The world’s technologies have advanced dramatically over the last few decades with innovations likes the internet and satellite navigation having changed the way we live our lives.
Atomic clocks pay a key role in these technologies; their time signals are what are used by GPS receivers to plot location and many applications and transactions across the internet if it wasn’t for highly precise synchronisation.
In fact a global timescale has been developed that is based on the time told by atomic clocks. UTC (Coordinated Universal Time) ensures that computer networks across the globe can be synchronised to the exact same time.
Synchronising computers and networks to atomic clocks is relatively straight forward thanks in part to NTP (Network Time Protocol), a version of which is included in most operating systems and is also thanks to the number of public NTP servers that exist on the internet.
To synchronise a Windows PC to an atomic clock is done by simply double clocking the clock on the task bar and then configuring the Internet Time tab to a relevant NTP server. A list of public NTP servers can be found at the NTP pool website.
When configuring networks to UTC however, a public NTP server is not suitable as there are security issues about polling a time source outside the firewall. Public servers are also known as stratum 2 servers which means they receive the time from another device that gets it from an atomic clock. This indirect method means that there is often a compromise in accuracy, furthermore if the internet connection goes down or the time server site then the network will soon drift away from UTC.
A far more secure and stable method is to invest in a dedicated NTP time server.

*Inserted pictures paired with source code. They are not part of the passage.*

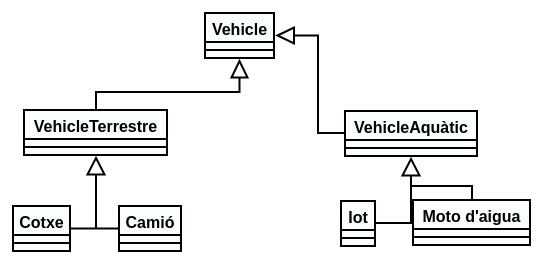
<!DOCTYPE html>
<html lang="ca">
<head>
<meta charset="utf-8">
<title>Diagrama de classes: Vehicle</title>
<style>
:root { --ink: #000; --paper: #fff; --node: #fbfffb; }
* { box-sizing: border-box; }
html, body { margin: 0; overflow: hidden; background: var(--paper); }
.diagram { position: relative; width: 544px; height: 264px; overflow: hidden; background: var(--paper); }
.connectors { position: absolute; inset: 0; display: block; fill: none; stroke: var(--ink); stroke-width: 2; }
.connectors polygon { fill: var(--paper); }
.class {
  position: absolute; left: var(--x); top: var(--y); width: var(--w); height: 47px;
  display: grid; grid-template-rows: 27px 8px 8px;
  border: 2px solid var(--ink); background: var(--node); color: var(--ink);
}
.name {
  margin: 0; display: flex; justify-content: center; align-items: center; padding-top: 4px;
  font: bold 16px/20px "Liberation Sans", Arial, sans-serif; white-space: nowrap;
}
.attributes, .operations { border-top: 2px solid var(--ink); }
.vehicle { --x: 204px; --y: 12px; --w: 71px; }
.terrestre { --x: 23px; --y: 109px; --w: 145px; }
.aquatic { --x: 344px; --y: 110px; --w: 134px; }
.cotxe { --x: 12px; --y: 205px; --w: 59px; }
.camio { --x: 118px; --y: 205px; --w: 64px; }
.iot { --x: 340px; --y: 200px; --w: 36px; }
.moto { --x: 412px; --y: 199px; --w: 119px; }
</style>
</head>
<body>
<main class="diagram">
  <svg class="connectors" width="544" height="264" viewBox="0 0 544 264" aria-hidden="true">
    <g id="to-vehicle">
      <path d="M96 110V92H239.500V77"/>
      <polygon points="239.500,61 231.500,77.500 247.500,77.500"/>
      <path d="M345 133H318V35.500H294"/>
      <polygon points="277.500,35.500 294,27.500 294,43.500"/>
    </g>
    <g id="to-terrestre">
      <path d="M70 228.500H119M96 228.500V174"/>
      <polygon points="96,158 87.500,174.500 104.500,174.500"/>
    </g>
    <g id="to-aquatic">
      <path d="M375 223H411V175M411 186H472V200"/>
      <polygon points="411,159 402.500,175.500 419.500,175.500"/>
    </g>
  </svg>
  <section class="class vehicle"><h2 class="name">Vehicle</h2><div class="attributes"></div><div class="operations"></div></section>
  <section class="class terrestre"><h2 class="name">VehicleTerrestre</h2><div class="attributes"></div><div class="operations"></div></section>
  <section class="class aquatic"><h2 class="name">VehicleAquàtic</h2><div class="attributes"></div><div class="operations"></div></section>
  <section class="class cotxe"><h2 class="name">Cotxe</h2><div class="attributes"></div><div class="operations"></div></section>
  <section class="class camio"><h2 class="name">Camió</h2><div class="attributes"></div><div class="operations"></div></section>
  <section class="class iot"><h2 class="name">Iot</h2><div class="attributes"></div><div class="operations"></div></section>
  <section class="class moto"><h2 class="name">Moto d'aigua</h2><div class="attributes"></div><div class="operations"></div></section>
</main>
</body>
</html>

These devices receive a time signal directly from an atomic clock, either produced by a national physics lab like NIST or NPL via long wave radio or from GPS satellites.
A single dedicated NTP server will provide a stable, reliable and highly precise source of UTC and allow networks of hundreds and even thousands of devices to be synchronised to NTP.